Wine for hearty winter fare
It’s that time again. No, I’m not referring to the holiday season; I’m referring to the season of soups and stews. I was reminded of this a couple weeks ago when my mother called me. She had just poured a glass of wine to go with her turkey noodle soup when my father told her that wine didn’t go with soup. My mom is really determined, and she really wanted that glass of wine. So, of course, she decided to call me in to referee.
Sorry, Dad, but Mom wins this one.
In fact, soups and stews generally pair beautifully with wine. Well, they pair nicely if you’ve chosen the “right” wine. Because many of you, like me, with the onset of cold weather may now be eating these hearty dishes, I decided to dedicate this month’s column to providing some advice about matching common soups and stews with some of the many reasonably-priced wines that are currently on our local store shelves. For the most part, the wines recommended below are chosen for their ability to pair with the food; they are not intended to be the stars of the show. For that reason, I’m able to recommend very affordable wines that might not taste as lovely if drunk by themselves. But pair them with the food indicated below, and prepare to be impressed.
Chicken or Turkey Noodle (or Rice) Soup: One the great things about this All-American comfort food is that it pairs equally well with red wine and white wine. My favorite matches are pinot noir and chardonnay. The pinot, which is fairly light for a red wine, brings earthy flavors with a good dose of acidity. Chardonnay, on the other hand, is fairly heavy for a white wine.

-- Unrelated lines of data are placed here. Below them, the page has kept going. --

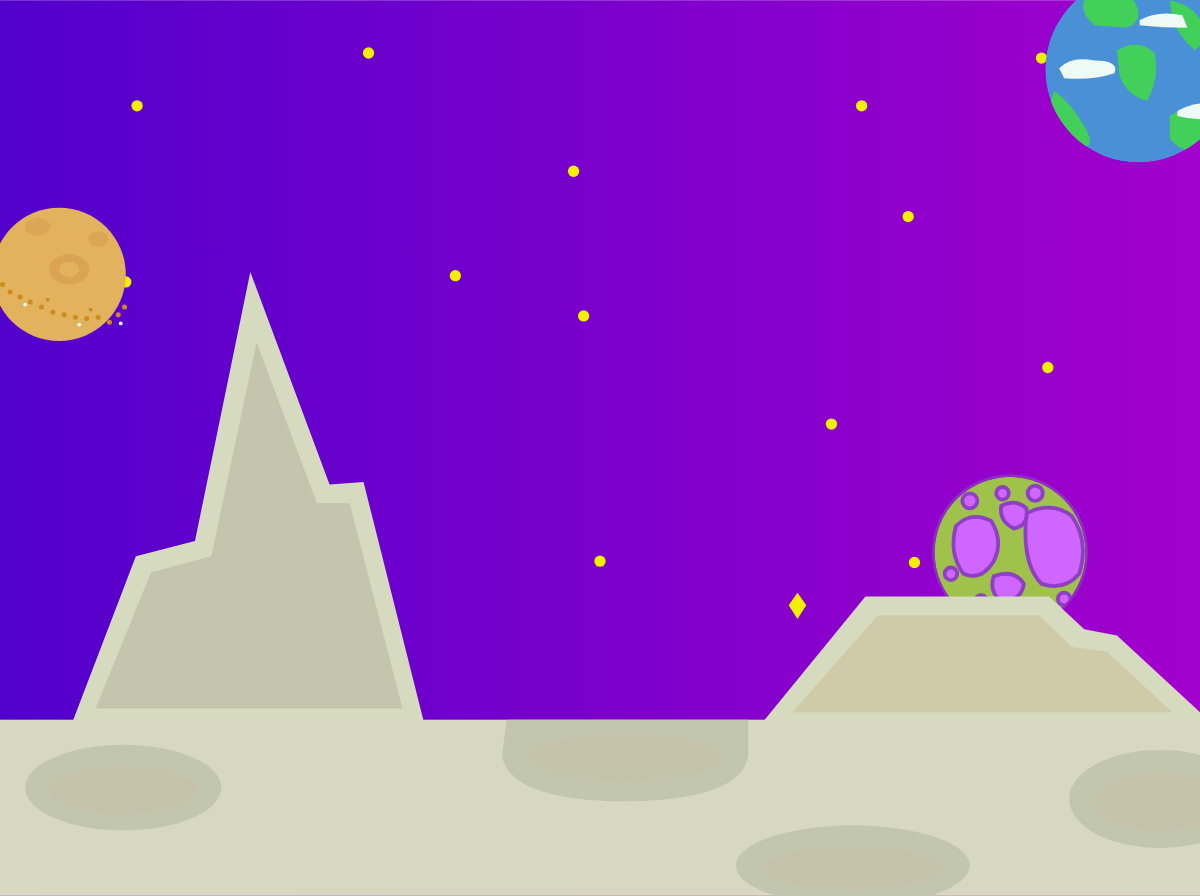
<!DOCTYPE html>
<html lang="en">
<head>
<meta charset="utf-8">
<title>Moonscape</title>
<style>
  :root {
    --sky-left: #5200cc;
    --sky-right: #a300cc;
    --star: #f2f000;
    --rock-edge: #d6dabf;
    --rock-face: #c5c4ac;
    --mesa-face: #cfcba9;
    --ground: #d7d8bf;
    --crater: #c3c6ae;
    --crater-floor: #c6c3a9;
    --amber: #e2b35c;
    --amber-dark: #d49a4e;
    --amber-dust: #cf8a1e;
    --ocean: #4a90d6;
    --land: #42cf5a;
    --cloud: #eefaf6;
    --moss: #9ec24a;
    --violet: #cf66ff;
    --violet-edge: #8e3fc4;
  }
  html, body { margin: 0; padding: 0; overflow: hidden; }
  body { width: 1200px; height: 896px; }
  .scene { display: block; width: 1200px; height: 896px; }
</style>
</head>
<body>
<svg class="scene" viewBox="0 0 954 712" width="1200" height="896" xmlns="http://www.w3.org/2000/svg" role="img" aria-label="Moon surface with mountains under a purple starry sky and three planets">
  <defs>
    <linearGradient id="sky" x1="0" y1="0" x2="1" y2="0">
      <stop offset="0" stop-color="var(--sky-left)"/>
      <stop offset="1" stop-color="var(--sky-right)"/>
    </linearGradient>
    <circle id="star" r="4.5" fill="var(--star)"/>
    <clipPath id="earth-clip"><circle cx="905" cy="55" r="74"/></clipPath>
    <clipPath id="moss-clip"><circle cx="803" cy="439" r="60"/></clipPath>
  </defs>

  <rect class="sky" width="954" height="712" fill="url(#sky)"/>

  <g class="stars">
    <use href="#star" x="109" y="84"/>
    <use href="#star" x="293" y="42"/>
    <use href="#star" x="456" y="136"/>
    <use href="#star" x="362" y="219"/>
    <use href="#star" x="464" y="251"/>
    <use href="#star" x="685" y="84"/>
    <use href="#star" x="722" y="172"/>
    <use href="#star" x="833" y="292"/>
    <use href="#star" x="661" y="337"/>
    <use href="#star" x="477" y="446"/>
    <use href="#star" x="727" y="447"/>
    <use href="#star" x="828" y="46"/>
    <use href="#star" x="100" y="224"/>
    <path d="M634 471 L641 481 L634 492 L627 481 Z" fill="var(--star)"/>
  </g>

  <g class="amber-planet">
    <circle cx="47" cy="218" r="53" fill="var(--amber)"/>
    <ellipse cx="55" cy="214" rx="16" ry="12" fill="var(--amber-dark)" opacity=".6"/>
    <ellipse cx="55" cy="214" rx="8" ry="6" fill="var(--amber)"/>
    <ellipse cx="30" cy="180" rx="10" ry="7" fill="var(--amber-dark)" opacity=".5"/>
    <ellipse cx="78" cy="190" rx="8" ry="6" fill="var(--amber-dark)" opacity=".5"/>
    <g class="dust-band" fill="var(--amber-dust)">
      <circle cx="2" cy="226" r="2"/><circle cx="8" cy="232" r="2"/><circle cx="16" cy="236" r="2"/>
      <circle cx="24" cy="240" r="2"/><circle cx="33" cy="244" r="2"/><circle cx="42" cy="248" r="2"/>
      <circle cx="51" cy="250" r="2"/><circle cx="60" cy="252" r="2"/><circle cx="69" cy="253" r="2"/>
      <circle cx="78" cy="252" r="2"/><circle cx="87" cy="256" r="2"/><circle cx="94" cy="250" r="2"/>
      <circle cx="99" cy="244" r="2"/><circle cx="20" cy="242" r="1.5" fill="var(--cloud)"/>
      <circle cx="63" cy="258" r="1.5" fill="var(--cloud)"/><circle cx="96" cy="257" r="1.5" fill="var(--cloud)"/>
      <circle cx="38" cy="238" r="1.5"/><circle cx="72" cy="246" r="1.5"/>
    </g>
  </g>

  <g class="blue-planet" clip-path="url(#earth-clip)">
    <circle cx="905" cy="55" r="74" fill="var(--ocean)"/>
    <path d="M862 0 L900 -2 Q912 15 896 22 L870 20 Q858 10 862 0 Z" fill="var(--land)"/>
    <path d="M888 40 Q905 30 918 42 Q922 62 912 80 Q896 76 890 60 Z" fill="var(--land)"/>
    <path d="M838 72 Q850 80 862 100 Q872 118 860 116 Q842 100 834 84 Z" fill="var(--land)"/>
    <path d="M930 0 Q955 5 960 30 L950 40 Q936 28 932 14 Z" fill="var(--land)"/>
    <path d="M930 92 Q948 80 965 92 L960 118 Q940 124 930 110 Z" fill="var(--land)"/>
    <path d="M842 54 Q852 44 870 48 Q890 48 886 58 Q868 64 846 62 Z" fill="var(--cloud)"/>
    <path d="M906 16 Q920 8 940 12 L944 22 Q924 22 906 20 Z" fill="var(--cloud)"/>
    <path d="M936 88 Q950 80 970 82 L968 94 Q950 96 936 92 Z" fill="var(--cloud)"/>
  </g>

  <g class="moss-planet">
    <circle cx="803" cy="439" r="62" fill="var(--violet-edge)" opacity=".7"/>
    <g clip-path="url(#moss-clip)">
      <circle cx="803" cy="439" r="60" fill="var(--moss)"/>
      <g fill="var(--violet)" stroke="var(--violet-edge)" stroke-width="3">
        <path d="M760 418 Q772 406 788 414 Q798 430 790 446 Q780 462 766 456 Q754 440 760 418 Z"/>
        <path d="M816 408 Q836 398 852 410 Q866 430 858 456 Q846 470 828 464 Q812 448 816 408 Z"/>
        <path d="M796 402 Q808 396 816 404 Q818 418 806 420 Q794 414 796 402 Z"/>
        <path d="M790 458 Q806 452 814 464 Q812 478 796 478 Q786 470 790 458 Z"/>
        <circle cx="771" cy="398" r="6"/><circle cx="797" cy="392" r="5"/>
        <circle cx="823" cy="392" r="6"/><circle cx="756" cy="456" r="5"/>
        <circle cx="780" cy="478" r="5"/><circle cx="846" cy="476" r="5"/>
      </g>
    </g>
  </g>

  <g class="peak">
    <path d="M56 578 L108 442 L155 430 L199 216 L262 385 L289 383 L338 578 Z" fill="var(--rock-edge)"/>
    <path d="M76 563 L120 455 L168 442 L204 272 L252 400 L278 400 L320 563 Z" fill="var(--rock-face)"/>
  </g>

  <g class="mesa">
    <path d="M603 578 L688 474 L834 474 L862 500 L888 505 L954 566 L954 578 Z" fill="var(--rock-edge)"/>
    <path d="M630 566 L698 489 L826 489 L852 514 L880 518 L932 566 Z" fill="var(--mesa-face)"/>
  </g>

  <g class="ground">
    <rect y="572" width="954" height="140" fill="var(--ground)"/>
    <g class="craters" fill="var(--crater)">
      <ellipse cx="98" cy="626" rx="78" ry="34"/>
      <path d="M403 572 L595 572 L595 600 Q590 636 497 637 Q404 636 399 600 Z"/>
      <ellipse cx="678" cy="688" rx="93" ry="32"/>
      <ellipse cx="922" cy="635" rx="72" ry="39"/>
    </g>
    <g class="crater-floors" fill="var(--crater-floor)" opacity=".6">
      <ellipse cx="98" cy="628" rx="60" ry="20"/>
      <ellipse cx="497" cy="602" rx="78" ry="20"/>
      <ellipse cx="678" cy="690" rx="72" ry="18"/>
      <ellipse cx="924" cy="637" rx="56" ry="24"/>
    </g>
  </g>
</svg>
</body>
</html>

It offers fruit flavors (can be citrus or apple or pear) balanced by oaky or cedary notes. A few to look for include Erath Pinot Noir (Oregon; about $15) and Turning Leaf Chardonnay (California; about $7).
Tomato Soup: Because of the beautiful, rich color of tomato soup, it’s tempting to think about red wine. But don’t. Many red wines have a lot of tannin in them, which won’t do this soup any favors. But you have to be careful with white wine too, because you don’t want the intense acidity of the tomatoes to overwhelm a delicate, little wine. So what’s the answer? I think it’s a white wine that used to be a red wine — pinot gris. You see, pinot gris is a white grape that developed as mutation of pinot noir. It still has the high acidity and complex flavors of a pinot noir, but it also has the lovely refreshing quality that we so often expect from a chilled white wine. The acid in the wine complements the acid in the soup and assures that the wine isn’t overwhelmed by the assertive flavors of the tomatoes. Look for A to Z Oregon Pinot Gris (Oregon; about $14) or Cloudline Pinot Gris (Oregon; about $12).
Beef Stew: With its intense, rich meatiness, beef stew cries out for cabernet sauvignon. The herbal, sometimes vegetal notes in cabernet complement the herbs and vegetables in the stew, while the tannins in the wine (the component in the wine that makes your tongue feel leathery) mellow considerably in the presence of red meat. In other words, a cabernet that might taste a little harsh on its own may be fantastic when drunk with a rich beef stew. This may be one of my very favorite food and wine pairings. A few cabs to look for include 337 Cabernet Sauvignon (California; about $13) and Columbia Crest Two Vines Cabernet Sauvignon (Washington; about $8).
Beef Chili: In pairing wine with chili, the biggest worry is making sure that the wine is sturdy enough to stand up to the assertive flavors and weight of the food. My favorite pairings are zinfandel or cabernet sauvignon blends. Both of those wines generally have enough weight in your mouth and intensity of flavors to stand up to the chili. But neither is so aggressive as to overwhelm the chili. Zinfandel offers pepper and dark berry flavors, while cabernet tends to display herbal notes and dark fruit flavors. If you choose a zinfandel, I recommend Bogle Vineyards Old Vine Zinfandel (California; about $9). If you choose a cabernet blend, look for Covey Run Red Blend (Washington; about $8). The Covey Run in particular is a steal at that price!
Clam Chowder: Assuming that you’re having a cream-based New England style clam chowder (as opposed to the tomato-based Manhattan clam chowder), Sauvignon blanc is a great choice to cut through the creaminess. Sauvignon blanc is a crisp white wine that typically has quite a bit of citrus and/or herbal notes. Cream-based soups tend to coat your palate, meaning that each bite makes it more difficult for you to actually taste the next bite. The intense acidity in sauvignon blanc cuts the cream, making each bite of the soup nearly as fresh and delicious as the first. Choose a sauvignon blanc from New Zealand or California. Some of my favorites right now include Geyser Peak (California, about $10) and Dashwood (New Zealand, about $11). And if you prefer Manhattan clam chowder, look for a Riesling, such as the Chateau Ste. Michelle Riesling (Washington; about $10).
If you can’t find one of the specific wines I recommend above, don’t sweat it. Just look for another wine made from the same grape varietal and the same region. It’s not the label of the wine that’s important. And Mom and Dad, when you read this, just remember: Everything goes with wine; you just have to find the right pairing!